In today’s #apaperaday, Prof. Aartsma-Rus reads and comments on the paper titled: Toward patient-centered treatment goals for Duchenne muscular dystrophy: insights from the “Your Voice” study

Today’s pick is from Orphanet Journal of Rare Diseases by Schwartz et al on “your voice” study to investigate what parameters influence quality of life & what patients & caregivers expect from treatments. DOI: 10.1186/s13023-023-02674-w.

In the past decades research into disease and treatment has become more and more patient centered. Patients are not only participating by being measured but are actively involved also in developing outcome measures for functioning and quality of life (QoL).

QoL is a very personal thing and to assess what is important and often closed questions are asked. However for rare diseases that may be too generic and miss nuances that are important for the patients.

Here authors asked open ended questions to patients with Duchenne and their caregivers. The “your voice” study was initiated by the Jett Foundation but other advocacy groups were involved as well. 20 patients/caregivers were involved for each group: ambulatory (3-14 yrs), transition (6-17) and non ambulant (10-33). All were from the USA, most were white and most caregivers were women.

The study showed that functional aspects were always important but that ambulatory patients focused more on sport and recreation while transitioning and non ambulant patients focused on relationships. For ambulatory (younger) patients fitting in was important while for older (transitioning and non ambulant) patients independence was more improved. Making connections was always important.

For independence transitioning and not ambulant patients indicated that tools can help but relying on tools can also interfere with independence (eg ventilatory support). Important factors for QoL are friendships and feeling a sense of accomplishment.

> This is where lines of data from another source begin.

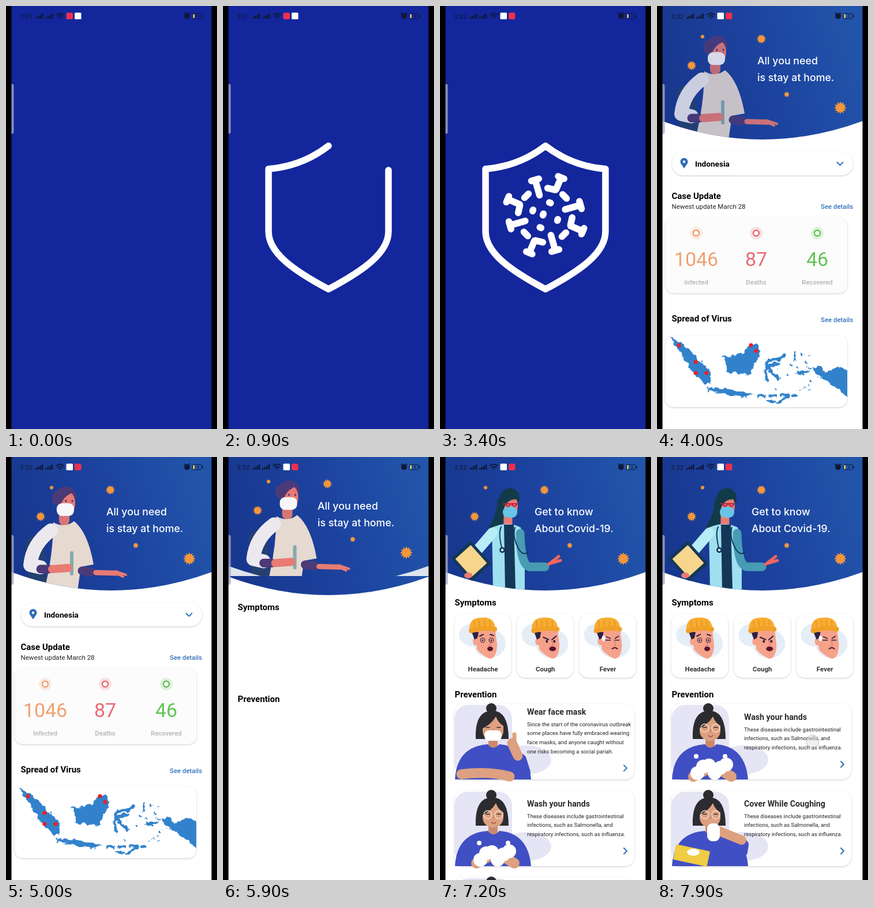
An HTML page for the animation above (8000 ms loop, 366 by 732 pixels).

```html
<!DOCTYPE html>
<html lang="en">
<head>
<meta charset="utf-8">
<title>Stay at home app</title>
<style>
html, body { margin: 0; width: 100%; height: 100%; overflow: hidden; background: #000; }
svg { display: block; width: 366px; height: 732px; font-family: Roboto, sans-serif; }
.round { fill: none; stroke-linecap: round; stroke-linejoin: round; }
.shadow { filter: drop-shadow(0 1px 1.5px #0003); }
</style>
</head>
<body>
<svg id="stage" viewBox="0 0 366 732" xmlns="http://www.w3.org/2000/svg"></svg>
<script>
const LOOP = 8000;
const clamp = v => Math.max(0, Math.min(1, v));
const ramp = (t, start, length) => clamp((t - start) / length);
const easeOut = p => 1 - (1 - p) ** 3;
const easeInOut = p => p * p * (3 - 2 * p);
const times = (n, make) => Array.from({ length: n }, (_, i) => make(i));
const repeat = (n, make) => times(n, make).join('');
let seed = 7;
const random = () => (seed = seed * 16807 % 2147483647) / 2147483647;

// Markup helpers
const text = (x, y, s, size, weight = 400, fill = '#111', more = '') =>
  `<text x="${x}" y="${y + size * .35}" font-size="${size}" font-weight="${weight}" fill="${fill}" ${more}>${s}</text>`;
const mid = 'text-anchor="middle"';
const shape = (d, fill, more = '') => `<path d="${d}" fill="${fill}" ${more}/>`;
const line = (d, color, width, more = '') =>
  `<path class="round" d="${d}" stroke="${color}" stroke-width="${width}" ${more}/>`;
const oval = (x, y, rx, ry, fill, more = '') =>
  `<ellipse cx="${x}" cy="${y}" rx="${rx}" ry="${ry}" fill="${fill}" ${more}/>`;
const box = (x, y, w, h, r, fill, more = '') =>
  `<rect x="${x}" y="${y}" width="${w}" height="${h}" rx="${r}" fill="${fill}" ${more}/>`;
const group = (id, inner, more = '') => `<g id="${id}" ${more}>${inner}</g>`;
const card = (x, y, w, h, r, fill = '#fff') => box(x, y, w, h, r, fill, 'class="shadow"');
const chevron = (x, y) => line(`M${x} ${y - 5}l5 5l-5 5`, '#316cb5', 2);

// Splash: a shield, and a virus with fourfold symmetry
const polar = (r, degrees) => {
  const a = degrees * Math.PI / 180;
  return [182.5 + r * Math.cos(a), 362 + r * Math.sin(a)];
};
const stroke = (r1, a1, r2, a2, start) => ({ from: polar(r1, a1), to: polar(r2, a2), start });
const arc = (r, a, half, start) => stroke(r, a + half, r, a - half, start);
const strokes = [arc(4, 200, 20, 1320)].concat(...times(4, i => {
  const turn = -90 * i, wave = easeOut(i / 3);
  const long = 1000 + 650 * wave, short = 1030 + 880 * wave;
  return [
    arc(47, 193 + turn, 8, 1050 + 50 * i), arc(47, 226 + turn, 6, 1050 + 50 * i),
    arc(23, 201 + turn, 3, 1320 + 40 * i),
    stroke(36, 164 + turn, 63, 164 + turn, long), arc(64, 164 + turn, 6, long + 40),
    stroke(48, 203 + turn, 70, 203 + turn, short), arc(71, 203 + turn, 4.5, short + 40)
  ];
}));
const shield = 'M183 242Q138 277 79 282V390C79 427 121 457 183 490C245 457 287 427 287 390V282Q228 277 183 242Z';
const splash = line(shield, '#fff', 11.5, 'id="shield" pathLength="100" stroke-dasharray="100"') +
  strokes.map(() => line('', '#fff', 11.5, 'data-part')).join('');

// Header
const curve = 'M9 0V199Q183 263 357 199V0Z';
const germ = ([x, y, r]) => `<polygon fill="#f3973d" points="${times(24, i => {
  const a = i * Math.PI / 12, q = i % 2 ? r * .72 : r * 1.1;
  return `${x + q * Math.cos(a)},${y + q * Math.sin(a)}`;
}).join(' ')}"/>`;
const germs = [[181, 57, 7.5], [79, 53, 3.5], [60, 103, 7.5], [225, 153, 4.5], [318, 176, 10]].map(germ).join('');
const slogan = (x, a, b) => `<g font-family="Inter, sans-serif">${
  text(x, 95, a, 17.8, 500, '#fff') + text(x, 124, b, 17.8, 500, '#fff')}</g>`;

const plum = '#4c3a78', coral = '#e87b72', teal = '#113b48', navy = '#143758';
const patient =
  line('M50 154L56 220', '#24406f', 32) +
  oval(88, 71, 8, 12, plum) + oval(104, 69, 18, 18, plum) +
  line('M101 92V110', '#d87573', 18) + oval(107, 80, 13, 20, coral) +
  shape('M88 78Q90 50 121 61Q103 63 95 82Z', plum) +
  oval(104, 76, 1.5, 2, plum) + oval(115, 76, 1.5, 2, plum) + box(88, 80, 30, 22, 9, '#f7f6f8') +
  shape('M82 113Q102 124 118 111Q142 130 152 186L130 190L124 232H66Q82 170 82 113Z', '#e5d9d0') +
  line('M78 127Q46 150 42 187L60 191', '#ece9ee', 24) +
  line('M60 194H74M132 197L148 199', plum, 15) + line('M114 166V202', '#85aaad', 6) +
  line('M80 194L108 192', coral, 14) + line('M156 200L192 201', coral, 9) + line('M190 198L208 204M190 201L203 207', coral, 4);

const doctor =
  oval(121, 71, 17, 17, teal) + line('M108 78Q108 100 94 122', teal, 17) +
  line('M118 98V120', coral, 15) + oval(123, 85, 12, 19, coral) +
  shape('M106 82Q106 56 137 66V74Q118 70 110 90Z', teal) + box(109, 86, 25, 19, 9, '#69c5e6') +
  line('M110 81H134M114 82q4 7 8 0M125 82q4 7 8 0', '#b42141', 1.8) +
  shape('M90 122Q118 110 140 122L147 150V230H92Z', '#9fe0f0') + shape('M111 117H128L131 230H113Z', navy) +
  line('M91 131L46 183', '#b6edf7', 18) + line('M139 132Q140 188 156 190H182', '#479bb4', 15) +
  line('M188 186L206 172M192 184L209 179', '#ef665f', 5) +
  `<g transform="rotate(-42 54 180)">${box(31, 153, 46, 54, 2, navy) + box(36, 159, 36, 42, 1, '#f7d58c')}</g>` +
  oval(49, 205, 7, 5, coral) +
  line('M106 121Q101 132 107 157M130 122Q125 139 137 160Q145 172 153 164', navy, 2) +
  oval(108, 161, 5, 5, navy) + oval(108, 161, 2.3, 2.3, '#c8f0f4');
const person = (id, art) => `<g clip-path="url(#sweep)">${group(id, art)}</g>`;

// Home page
const stat = (x, n, label, color) =>
  oval(x, 393, 11, 11, color, 'opacity=".18"') +
  oval(x, 393, 5, 5, '#fff', `stroke="${color}" stroke-width="2.4"`) +
  text(x, 438, n, 34, 400, color, mid) + text(x, 478, label, 11.3, 500, '#b2b2b2', mid);
const sea = '#3282cb';
const islands = [
  'M22 573L42 582L70 609L93 633V654H82L60 630L38 596Z',
  'M114 604L124 608L150 600L160 586H174L180 603L169 618L161 638L122 634Z',
  'M270 627L285 623L292 635L312 625L331 631V678L308 658L282 643Z',
  'M87 660L125 663L169 672L150 677L92 667Z'
].map(d => shape(d, sea)).join('') +
  line('M221 604Q216 613 194 612Q184 625 191 650M192 624L210 619M194 628L211 645', sea, 5.5) +
  line('M208 687L228 675M192 682L203 686M240 599V613M246 634H260', sea, 4) +
  `<path d="M173 674H242" stroke="${sea}" stroke-width="5" stroke-dasharray="15 5"/>` +
  repeat(22, () => oval(205 + random() * 65, 600 + random() * 70, 1 + random() * 2, 1 + random(), sea));
const hotspots = [[38, 587], [67, 616], [67, 635], [86, 635], [163, 587], [172, 597]]
  .map(([x, y]) => oval(x, y, 3.6, 3.6, '#e81f2d')).join('');
const link = y => text(284, y, 'See details', 11.4, 500, '#3372ba');
const title = (y, s) => text(25.5, y, s, 15, 700, '#000');
const home = box(9, 0, 348, 732, 0, '#fff') + card(26, 253, 314, 40, 20) +
  shape('M47 281L41 272A6.500 6.500 0 1 1 53 272Z', '#2c6cbb') + oval(47, 269.5, 2.2, 2.2, '#fff') +
  text(66, 273, 'Indonesia', 13.6, 700, '#000') + line('M312.500 270.500l5 5l5-5', '#2c6cbb', 1.8) +
  title(329, 'Case Update') + text(25.5, 347, 'Newest update March 28', 11.5, 400, '#222') + link(347) +
  card(15, 366, 315, 131, 14, '#fcfcfc') +
  stat(68, '1046', 'Infected', '#f0a06f') + stat(172, '87', 'Deaths', '#e96971') + stat(278, '46', 'Recovered', '#60c454') +
  title(541, 'Spread of Virus') + link(543) + card(15, 570, 315, 124, 14) +
  `<g clip-path="url(#mapClip)"><g filter="url(#coast)">${islands}</g></g>` + hotspots;

// Symptom cards
const ink = '#2d2144', maroon = '#54152d';
const ring = x => `<circle cx="${x}" cy="317" r="4" fill="none" stroke="${ink}"/>` + oval(x, 317, 1.5, 1.5, ink);
const faces = [
  ring(74) + ring(89) + line('M69 310l6-3M87 307l6 2', ink, 2) + oval(87, 332, 5, 4, maroon),
  line('M71 312l9 4M93 310l-7 6', ink, 2.2) + oval(77, 319, 2, 2.5, ink) + oval(90, 319, 2, 2.5, ink) + oval(87, 332, 6, 4, maroon),
  line('M71 317h8M87 317h7M72 311l7 3M93 310l-6 4', ink, 1.6) + line('M82 332q5-4 9 0', maroon, 2) + oval(67, 314, 3, 5, '#eef7ff')
];
const symptom = (name, i) => `<g transform="translate(${i * 108.3} 0)">` + card(25, 272, 98.5, 110, 15) +
  oval(58, 308, 25, 20, '#e5edf7') + oval(86, 323, 28, 25, '#e5edf7') +
  shape('M62 300H96L99 325Q98 349 86 349Q72 343 64 333Z', '#f6a28b') + oval(62, 319, 5, 7, '#f6a28b') +
  line('M85 316l3 10l-4 1', '#e17d74', 1.5) + shape('M55 303H67L65 313L60 316Z', ink) +
  shape('M51 301Q49 279 70 278Q94 275 96 296Z', '#f8ac31') +
  repeat(4, n => line(`M${60 + n * 9} 294l-1-11`, '#dc8a1c', 1.2)) +
  line('M54 301Q74 294 95 298', '#f0a127', 8) + faces[i] +
  text(74.5, 367, name, 11.5, 700, '#333', mid) + '</g>';

// Prevention list
const skin = '#dda080', blue = '#414fc4', hair = '#2c2b30', lilac = '#e5e5f5';
const girl =
  box(0, 2, 100, 125, 24, lilac) + oval(125, 97, 43, 25, lilac) + oval(64, 8, 9, 9, hair) +
  shape('M37 61Q35 12 66 12Q94 12 94 61Z', hair) + line('M67 60V71', '#ca8a6d', 16) + box(49, 20, 36, 44, 17, skin) +
  shape('M46 44Q46 14 66 14Q88 14 88 40Q76 34 72 22Q64 36 46 44Z', hair) +
  shape('M1 131Q4 74 58 70Q67 82 78 70Q128 74 133 131Z', blue) +
  line('M55 41h6M74 41h6', hair, 1.6) + line('M68 44v5', '#b97057', 1.2);
const specs = [58, 77].map(x => `<circle cx="${x}" cy="42" r="7" fill="none" stroke="#f3ddd0" stroke-width="1.300"/>`).join('');
const foam = repeat(6, i => oval(45 + i * 10, 112 + 8 * Math.cos(i * 2), 12, 12, '#fff'));
const poses = [
  box(52, 46, 30, 18, 8, '#fff') + line('M12 122Q60 116 96 126', skin, 17) + line('M121 119L114 97', blue, 22) +
    line('M110 90L100 68', skin, 17) + line('M104 62V53', skin, 7),
  specs + line('M64 55q4 4 8 0', '#a94a4a', 1.4) + line('M38 126L60 114M104 126L84 114', skin, 18) + foam +
    oval(43, 91, 4, 4, '#fff') + oval(93, 91, 4, 4, '#fff'),
  specs + line('M122 106L124 94', blue, 20) + line('M122 86L82 70', skin, 16) + box(62, 57, 22, 31, 9, '#fff') +
    box(5, 99, 60, 27, 2, '#f0cc42', 'transform="rotate(12 35 112)"') + oval(38, 107, 11, 6, '#fff')
];
const common = ['These diseases include gastrointestinal', 'infections, such as Salmonella, and', 'respiratory infections, such as influenza.'];
const tips = [
  ['Wear face mask', ['Since the start of the coronavirus outbreak', 'some places have fully embraced wearing',
    'face masks, and anyone caught without', 'one risks becoming a social pariah.']],
  ['Wash your hands', common],
  ['Cover While Coughing', common]
];
const tip = ([name, body], i) => {
  const top = 50 - body.length * 9;
  return `<g transform="translate(25 ${427 + i * 150})">` + card(0, 0, 312, 131, 16, '#f1f1f1') +
    '<g class="fade">' + box(0, 0, 312, 131, 16, '#fff') + girl + poses[i] +
    text(126, top, name, 14.2, 700, '#2b2b2b') +
    body.map((s, n) => text(126, top + 21.5 + n * 15.6, s, 9.55, 400, '#222')).join('') +
    chevron(294, top + 35 + body.length * 15.6) + '</g></g>';
};
const details = box(9, 0, 348, 732, 0, '#fff') + shape(curve, 'url(#sky)') +
  group('info', germs + person('doctor', doctor) + slogan(164, 'Get to know', 'About Covid-19.')) +
  title(252, 'Symptoms') + group('symptoms', ['Headache', 'Cough', 'Fever'].map(symptom).join('')) +
  title(411, 'Prevention') +
  `<g clip-path="url(#listClip)">${group('list', tips.map(tip).join(''))}</g>`;

// Status bar
const dark = '#0f1838';
const signal = x => repeat(4, i => box(x + i * 3.6, 19 - i * 2, 2.5, 3 + i * 2, .5, dark));
const status = text(24, 17.5, '3:31', 11.5, 400, dark, 'id="clock"') + signal(51) + signal(68) +
  line('M87 15q6.500-5 13 0M89.500 18q4-3 8 0', dark, 1.8) + oval(93.5, 20.5, 1.5, 1.5, dark) +
  oval(314, 17.5, 5, 5, dark) + line('M309 13l2-1M319 13l-2-1', dark, 1.6) +
  box(323.5, 13, 16, 9, 2.5, 'none', `stroke="${dark}"`) + box(340.5, 15.5, 1.5, 4, .5, dark) +
  text(333, 17.5, '3', 7, 400, dark, mid) + box(324.5, 14, 2.5, 7, 1, '#f3d34d') +
  box(0, 11.5, 11.5, 11.5, 2.5, '#ec304f', 'id="red"') + box(0, 11.5, 11.5, 11.5, 1.5, '#fff', 'id="white"');

const stage = document.getElementById('stage');
stage.innerHTML = `<defs>
  <linearGradient id="sky" gradientUnits="userSpaceOnUse" x1="20" y1="160" x2="350" y2="60">
    <stop stop-color="#18378f"/><stop offset=".5" stop-color="#1c439f"/><stop offset="1" stop-color="#2255aa"/>
  </linearGradient>
  <filter id="coast" color-interpolation-filters="sRGB">
    <feTurbulence type="fractalNoise" baseFrequency=".13" numOctaves="2" seed="4"/>
    <feDisplacementMap in="SourceGraphic" scale="9" xChannelSelector="R" yChannelSelector="G"/>
  </filter>
  <clipPath id="sweep"><path d="${curve}"/></clipPath>
  <clipPath id="mapClip"><rect x="15" y="570" width="315" height="124" rx="14"/></clipPath>
  <clipPath id="listClip"><rect x="9" y="425" width="348" height="320"/></clipPath>
  <clipPath id="heroClip"><rect id="heroBox" x="9" width="348" height="240"/></clipPath></defs>` +
  box(9, 0, 348, 732, 0, '#13269c') + group('splash', splash) + group('home', home) + group('details', details) +
  group('hero', box(9, 0, 348, 240, 0, '#e9edf2', 'id="heroBack"') +
    group('heroArt', shape(curve, 'url(#sky)') + germs + person('patient', patient) +
      group('slogan', slogan(174, 'All you need', 'is stay at home.'))), 'clip-path="url(#heroClip)"') +
  status + box(5, 135, 8.5, 86, 3, '#a0a8ca', 'opacity=".8"') +
  oval(0, 0, 11, 11, '#ddd', 'id="touch" fill-opacity=".45" stroke="#999" stroke-opacity=".5"') +
  box(0, 0, 9.5, 732, 0, '#000') + box(356.5, 0, 9.5, 732, 0, '#000');

const el = id => document.getElementById(id);
const set = (id, name, value) => el(id).setAttribute(name, value);
const move = (id, x, y) => set(id, 'transform', `translate(${x} ${y})`);
const fade = (id, value) => {
  set(id, 'opacity', value);
  set(id, 'visibility', value > 0 ? 'visible' : 'hidden');
};
const parts = [...document.querySelectorAll('[data-part]')];
const fades = [...document.querySelectorAll('.fade')];

function render(t) {
  const late = t >= 950;
  el('clock').textContent = late ? '3:32' : '3:31';
  set('red', 'x', late ? 119 : 104.5);
  set('white', 'x', late ? 104.5 : 119);

  const drawn = easeInOut(ramp(t, 300, 800));
  set('shield', 'stroke-dashoffset', 100 * (1 - drawn));
  set('shield', 'visibility', drawn ? 'visible' : 'hidden');
  parts.forEach((part, i) => {
    const { from: [x1, y1], to: [x2, y2], start } = strokes[i];
    const k = ramp(t, start, 380);
    part.setAttribute('d', `M${x1} ${y1}L${x1 + (x2 - x1) * k} ${y1 + (y2 - y1) * k}`);
    part.setAttribute('opacity', k);
  });

  // Home fades in, then its header flies into the details page
  const shown = ramp(t, 3480, 350), flight = ramp(t, 5700, 310), e = easeOut(flight);
  fade('home', shown);
  fade('hero', flight < 1 ? shown : 0);
  set('patient', 'opacity', ramp(t, 3500, 590));
  move('heroArt', 0, -11 * e);
  move('patient', 11 * e, 0);
  move('slogan', -10.5 * e, 0);
  set('heroBox', 'height', 240 - 35.5 * e);
  set('heroBack', 'opacity', e);

  fade('details', ramp(t, 5700, 160));
  move('details', 0, 183 * (1 - e));
  fade('info', ramp(t, 5980, 260));
  fade('symptoms', ramp(t, 6050, 380));
  const k = ramp(t, 6200, 440), scroll = 150 * easeInOut(ramp(t, 7280, 580));
  fade('list', clamp(k * 3));
  fades.forEach(node => node.setAttribute('opacity', k));
  move('list', 0, 16 * (1 - k) - scroll);

  const dragging = t > 7250, tapping = t > 5400 && t < 5600;
  move('touch', dragging ? 270 : 312, dragging ? 642 - scroll : 347);
  fade('touch', dragging || tapping ? 1 : 0);
}

const origin = performance.now();
function tick() {
  render((performance.now() - origin) % LOOP);
  requestAnimationFrame(tick);
}
tick();
</script>
</body>
</html>
```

For independence transitioning and not ambulant patients indicated that tools can help but relying on tools can also interfere with independence (eg ventilatory support). Important factors for QoL are friendships and feeling a sense of accomplishment.

Behavioral issues are especially prominent in the ambulatory patients. Participants in the study expect/hope that treatments will maintain functioning, independence and energy levels. Participants worry about side effects of glucocorticoids (part of the standards of care).

Authors discuss that all participants find daily functioning important but that with disease progression there is a shift towards a focus on relationships. This may be because older patients and caregivers have had more time to adapt to the disease and its impact. I would like to point out that sadly for Duchenne I’m not sure whether this really is the case as the disease is characterized by continuously losing ability. So the status quo is always a temporary thing.

Authors stress that because goals and priorities change with disease progression interventions should be more tailored. Eg for younger patients the focus should be on fitting in and inclusiveness while it should be on reducing restrictions and isolation for older patients.

Providing tools to help cope would benefit patients and caregivers. Outcome measured should also be tailored to stage of progression. Authors outline limitations: the study was small (impossible to do a larger study with open questions).

In a follow up more individuals can be included with more focused questions based in these results. Another limitation is that authors used an invalidated way to classify their groups into non ambulant, transitioning and ambulant.

Finally they did not check for caregiver fatigue so potentially that has reflected on feedback provided by caregivers. Not mentioned by authors: study only involved USA families and it is very likely cultural aspects play a role. So more work to be done but one has to start somewhere. Note that this paper also fits with the World Duchenne Awareness Day 2023 theme breaking barriers. Duchenne patients encounter many barriers and these impact on the quality of life.